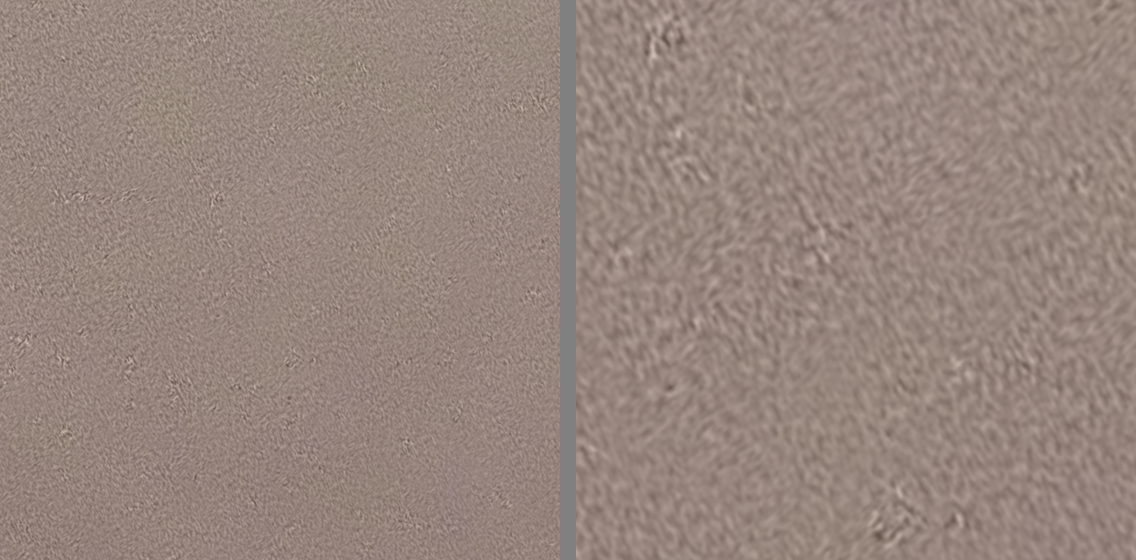
Left, the full canvas; right, a detail of the centre.
Write a WebGL 2 fragment shader that draws this texture.

```glsl
#version 300 es
precision highp float;

uniform vec2 u_resolution;
out vec4 fragColor;

// Integer hash giving a value in 0..1 per lattice cell
float hash(vec2 cell, uint seed) {
  uvec2 q = uvec2(ivec2(cell) + 4096);
  uint h = q.x * 1597334673u ^ q.y * 3812015801u ^ seed * 2654435769u;
  h = (h ^ (h >> 16)) * 2246822519u;
  h = (h ^ (h >> 13)) * 3266489917u;
  return float((h ^ (h >> 16)) >> 8) / 16777216.0;
}

float slope(vec2 cell, vec2 offset, uint seed) {
  float a = 6.28318 * hash(cell, seed);
  return dot(vec2(cos(a), sin(a)), offset);
}

// Gradient noise, roughly -0.7..0.7
float noise(vec2 p, uint seed) {
  vec2 i = floor(p), f = p - i;
  vec2 w = f * f * f * (f * (f * 6.0 - 15.0) + 10.0);
  vec2 e = vec2(1.0, 0.0);
  float low = mix(slope(i, f, seed), slope(i + e, f - e, seed), w.x);
  float high = mix(slope(i + e.yx, f - e.yx, seed), slope(i + 1.0, f - 1.0, seed), w.x);
  return mix(low, high, w.y);
}

float fbm(vec2 p, uint seed) {
  float sum = 0.0, amp = 1.0;
  for (uint k = 0u; k < 3u; k++) {
    sum += amp * noise(p, seed + k);
    p = p * 2.03 + 7.3;
    amp *= 0.6;
  }
  return sum;
}

// Short fibres lying along the given angle
float grain(vec2 p, float angle, uint seed) {
  vec2 along = vec2(cos(angle), sin(angle));
  vec2 q = vec2(dot(p, along), dot(p, vec2(-along.y, along.x)));
  return noise(q * vec2(125.0, 215.0), seed) + 0.45 * noise(q * vec2(210.0, 290.0), seed + 1u);
}

void main() {
  vec2 p = gl_FragCoord.xy / u_resolution;

  // Fibre direction drifts between steep and shallow
  float turn = smoothstep(-0.1, 0.5, fbm(p * 13.0, 11u));
  float fibres = mix(grain(p, -1.08, 21u), grain(p, 0.75, 31u), turn);

  // Relief is stronger to the upper left and in small rough clusters
  float side = clamp(0.55 - 0.75 * (p.x - 0.5) + 0.3 * (p.y - 0.5), 0.0, 1.0);
  float patches = fbm(p * 9.0, 41u);
  float clusters = smoothstep(0.22, 0.75, fbm(p * 24.0, 51u) + 0.25 * patches);
  float relief = 0.115 + 0.05 * side + 0.05 * patches + (0.12 + 0.1 * side) * clusters;
  float light = fibres * max(relief, 0.07);

  // Broad shading and faint warm and violet tints
  vec3 color = vec3(0.592, 0.524, 0.492);
  color += 0.022 * (p.y - 0.5) + 0.012 * fbm(p * 4.0, 61u);
  float tint = fbm(p * 5.0, 71u) + 0.35 * noise(p * 70.0, 81u);
  color += tint * vec3(0.002, -0.006, 0.014);
  color += vec3(-0.004, 0.006, -0.004) * (p.y - 0.5);
  color += light * vec3(1.0, 1.0, 0.98);

  fragColor = vec4(clamp(color, 0.0, 1.0), 1.0);
}
```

--------------------------------

• _Activity_
Count up every line above that has the word "angle" in it; answer with the number alone.

• _The answer_
3